.. awesome ..
Wonderful tribute to Vincent.
Thanks to the BBC and Simon Schama for the wonderful production 🙂
After a 125-day stay aboard the International Space Station, ISS Commander Sunita (Suni) Williams touched down in Kazakhstan on Monday, along with Flight Engineers Aki Hoshide and Yuri Malanchenko. Part of what is known as Expedition 33, the three boarded their Soyuz TMA-05M on Sunday to return to Earth, but before they left, Williams downlinked an extensive tour above of the ISS orbital laboratory. Williams has given several interviews from her ISS post, so you may have already seen her floating weightless in front of the camera, a nimbus of dark hair around her face.

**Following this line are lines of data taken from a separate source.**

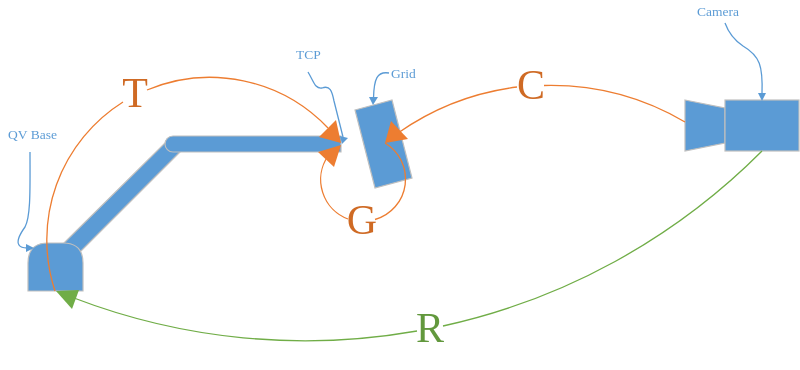
<!DOCTYPE html>
<html lang="en">
<head>
<meta charset="utf-8">
<title>Robot and camera transforms</title>
<style>
  :root {
    --paper: #ffffff;
    --part: #5b9bd5;
    --part-edge: #bfbfbf;
    --orange: #ed7d31;
    --orange-text: #cf6a24;
    --green: #70ad47;
    --green-text: #62983d;
  }
  * { margin: 0; box-sizing: border-box; }
  body { width: 800px; height: 370px; overflow: hidden; background: var(--paper); }
  .diagram {
    position: relative;
    width: 800px;
    height: 370px;
    overflow: hidden;
    font-family: "Liberation Serif", "Noto Serif", serif;
  }
  .drawing { position: absolute; inset: 0; display: block; }
  .parts { fill: var(--part); stroke: var(--part-edge); stroke-width: 1.2; }
  .transform, .pointer { fill: none; stroke-width: 1.3; }
  .transform.orange { stroke: var(--orange); }
  .transform.green { stroke: var(--green); }
  .head.orange { fill: var(--orange); }
  .head.green { fill: var(--green); }
  .pointer { stroke: var(--part); }
  .head.blue { fill: var(--part); }
  .label, .symbol { position: absolute; line-height: 1; white-space: nowrap; }
  .label { font-size: 13.5px; color: var(--part); }
  .symbol { font-size: 42px; color: var(--orange-text); transform: translateX(-50%); }
  .symbol.green { color: var(--green-text); }
  .base-label { left: 8px; top: 128px; }
  .tcp-label { left: 296px; top: 48px; }
  .grid-label { left: 391px; top: 67px; }
  .camera-label { left: 697px; top: 5px; }
  .symbol-t { left: 135px; top: 72px; }
  .symbol-c { left: 531px; top: 64px; }
  .symbol-g { left: 362px; top: 199px; }
  .symbol-r { left: 430px; top: 307px; }
</style>
</head>
<body>
<main class="diagram">
  <svg class="drawing" width="800" height="370" viewBox="0 0 800 370" aria-hidden="true">
    <g class="parts">
      <polygon class="lower-arm" points="167,141 181,151 76,256 62,245"/>
      <path class="upper-arm" d="M173 136H341V152H173A8 8 0 0 1 173 136Z"/>
      <path class="robot-base" d="M28 291V263Q28 243 48 243H63Q83 243 83 263V291Z"/>
      <polygon class="calibration-grid" points="355,110 392,100 412,178 375,188"/>
      <polygon class="camera-lens" points="685,100 725,108 725,143 685,151"/>
      <rect class="camera-body" x="725" y="100" width="74" height="51"/>
    </g>

    <g class="transform orange">
      <path d="M55 291A163 163 0 0 1 123 102"/>
      <path d="M147 90A163 163 0 0 1 328 128"/>
      <path d="M685 122A265 265 0 0 0 544 85.5"/>
      <path d="M517 87A265 265 0 0 0 398 133"/>
      <path d="M385 143A42 42 0 0 1 375 219.5"/>
      <path d="M348 219A42 42 0 0 1 328 156"/>
    </g>
    <g class="transform green">
      <path d="M762 151A645 645 0 0 1 443 326"/>
      <path d="M417 331A645 645 0 0 1 74 298"/>
    </g>
    <polygon class="head orange" points="341,143 336,120 319,137"/>
    <polygon class="head orange" points="385,143 391,121 408,139"/>
    <polygon class="head orange" points="341,145 318,152 334,167"/>
    <polygon class="head green" points="56,291 79,290 72,309"/>

    <g class="pointer">
      <path d="M30 152C30 186 31 216 25 227C20 234 16 241 19 245Q21 248 27 248"/>
      <path d="M308 72C314 82 315 89 322 88C330 85 332 91 334 101L343 137"/>
      <path d="M389 73C377 71 374 79 373.5 98"/>
      <path d="M725 23C729 34 734 40 743 46C760 56 763 66 762 94"/>
    </g>
    <g class="head blue">
      <polygon points="34,248 26,244 26,252"/>
      <polygon points="342,144 340,136 348,138"/>
      <polygon points="373,105 369,97 378,97"/>
      <polygon points="762,101 758,93 766,93"/>
    </g>
  </svg>

  <span class="label base-label">QV Base</span>
  <span class="label tcp-label">TCP</span>
  <span class="label grid-label">Grid</span>
  <span class="label camera-label">Camera</span>

  <span class="symbol symbol-t">T</span>
  <span class="symbol symbol-c">C</span>
  <span class="symbol symbol-g">G</span>
  <span class="symbol symbol-r green">R</span>
</main>
</body>
</html>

Listening to this lady, you would think she is talking about taking the bus home after a day at the office, instead of re-entering the Earth’s atmosphere in a tiny capsule after a few months commanding one of humanity’s outstanding political and scientific achievements. (She did get home safely, by the way.)

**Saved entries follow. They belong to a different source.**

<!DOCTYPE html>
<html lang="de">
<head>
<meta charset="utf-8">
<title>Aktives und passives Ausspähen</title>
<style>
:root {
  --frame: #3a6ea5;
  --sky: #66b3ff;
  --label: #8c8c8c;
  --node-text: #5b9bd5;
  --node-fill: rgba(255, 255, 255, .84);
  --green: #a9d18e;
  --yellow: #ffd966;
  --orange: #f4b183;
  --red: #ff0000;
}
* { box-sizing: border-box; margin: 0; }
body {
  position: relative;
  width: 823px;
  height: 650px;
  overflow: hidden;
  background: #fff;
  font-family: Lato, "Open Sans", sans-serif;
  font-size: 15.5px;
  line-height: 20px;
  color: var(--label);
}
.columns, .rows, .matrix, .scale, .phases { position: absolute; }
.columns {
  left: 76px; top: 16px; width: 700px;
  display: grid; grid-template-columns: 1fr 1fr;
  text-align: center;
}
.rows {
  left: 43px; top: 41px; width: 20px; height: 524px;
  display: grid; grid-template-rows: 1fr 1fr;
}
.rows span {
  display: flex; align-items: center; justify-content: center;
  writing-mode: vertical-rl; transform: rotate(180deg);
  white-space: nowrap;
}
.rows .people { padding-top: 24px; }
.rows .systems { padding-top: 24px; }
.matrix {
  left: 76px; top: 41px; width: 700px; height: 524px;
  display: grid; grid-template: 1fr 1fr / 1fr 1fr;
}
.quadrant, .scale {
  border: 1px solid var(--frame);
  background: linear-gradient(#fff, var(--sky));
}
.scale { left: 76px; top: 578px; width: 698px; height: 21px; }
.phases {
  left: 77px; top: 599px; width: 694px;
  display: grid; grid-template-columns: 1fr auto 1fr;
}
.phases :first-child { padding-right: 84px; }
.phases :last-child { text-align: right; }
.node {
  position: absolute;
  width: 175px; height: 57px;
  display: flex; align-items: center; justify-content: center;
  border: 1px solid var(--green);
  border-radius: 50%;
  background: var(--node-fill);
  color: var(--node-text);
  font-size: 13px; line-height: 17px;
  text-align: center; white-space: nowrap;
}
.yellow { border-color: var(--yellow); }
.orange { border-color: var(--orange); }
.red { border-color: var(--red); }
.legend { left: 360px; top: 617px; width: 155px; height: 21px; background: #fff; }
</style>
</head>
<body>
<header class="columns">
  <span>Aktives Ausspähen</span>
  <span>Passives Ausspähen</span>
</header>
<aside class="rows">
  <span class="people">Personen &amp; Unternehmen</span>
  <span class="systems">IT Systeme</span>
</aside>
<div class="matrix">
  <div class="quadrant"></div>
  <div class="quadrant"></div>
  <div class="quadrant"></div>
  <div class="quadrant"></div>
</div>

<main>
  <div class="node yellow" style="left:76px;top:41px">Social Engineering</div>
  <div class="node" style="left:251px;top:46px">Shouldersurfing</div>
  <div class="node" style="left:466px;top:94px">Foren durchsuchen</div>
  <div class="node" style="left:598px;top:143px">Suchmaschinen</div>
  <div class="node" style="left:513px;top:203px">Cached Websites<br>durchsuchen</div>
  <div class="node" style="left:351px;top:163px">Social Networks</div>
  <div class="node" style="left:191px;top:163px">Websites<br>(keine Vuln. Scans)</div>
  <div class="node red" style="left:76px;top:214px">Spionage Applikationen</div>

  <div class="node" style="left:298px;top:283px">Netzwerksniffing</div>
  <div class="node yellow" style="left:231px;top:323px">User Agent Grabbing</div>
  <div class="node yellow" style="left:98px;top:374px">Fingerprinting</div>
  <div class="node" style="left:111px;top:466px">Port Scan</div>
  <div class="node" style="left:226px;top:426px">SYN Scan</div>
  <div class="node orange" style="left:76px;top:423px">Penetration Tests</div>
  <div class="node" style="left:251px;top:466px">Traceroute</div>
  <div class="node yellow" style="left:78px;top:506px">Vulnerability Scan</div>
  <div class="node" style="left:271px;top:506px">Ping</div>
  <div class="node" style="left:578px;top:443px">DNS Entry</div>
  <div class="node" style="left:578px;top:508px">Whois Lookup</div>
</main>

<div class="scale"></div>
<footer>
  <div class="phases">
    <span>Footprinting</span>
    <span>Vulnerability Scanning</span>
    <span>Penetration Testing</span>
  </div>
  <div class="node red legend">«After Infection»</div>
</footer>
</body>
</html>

I take my hat off to her, and to NASA for providing us with the privilege of seeing so much detail of what goes on up there.
The story of the panels
The stained glass panels were designed by William Bell Scott (1811-1890) and were originally installed in about 1870. Around one hundred years ago they were removed, reflecting changing tastes, and were replaced with the clear glass similar to that we see in the windows today. The panels have recently been the subject of new study and we need your help to bring them back to their former glory.
There are 24 panels of stained glass which are divided into four windows, two on either side of the lecture theatre. The technique used by Bell Scott creates the effect of pen-and-ink drawings, or etchings, and the panels feature stories from classical mythology as well as the lives of the Renaissance architects and painters Raphael (1483-1520) and Giotto (1266/7-1337). The panels are now considered important historical features of the Museum.
Je vous envie Matthieu Ricard –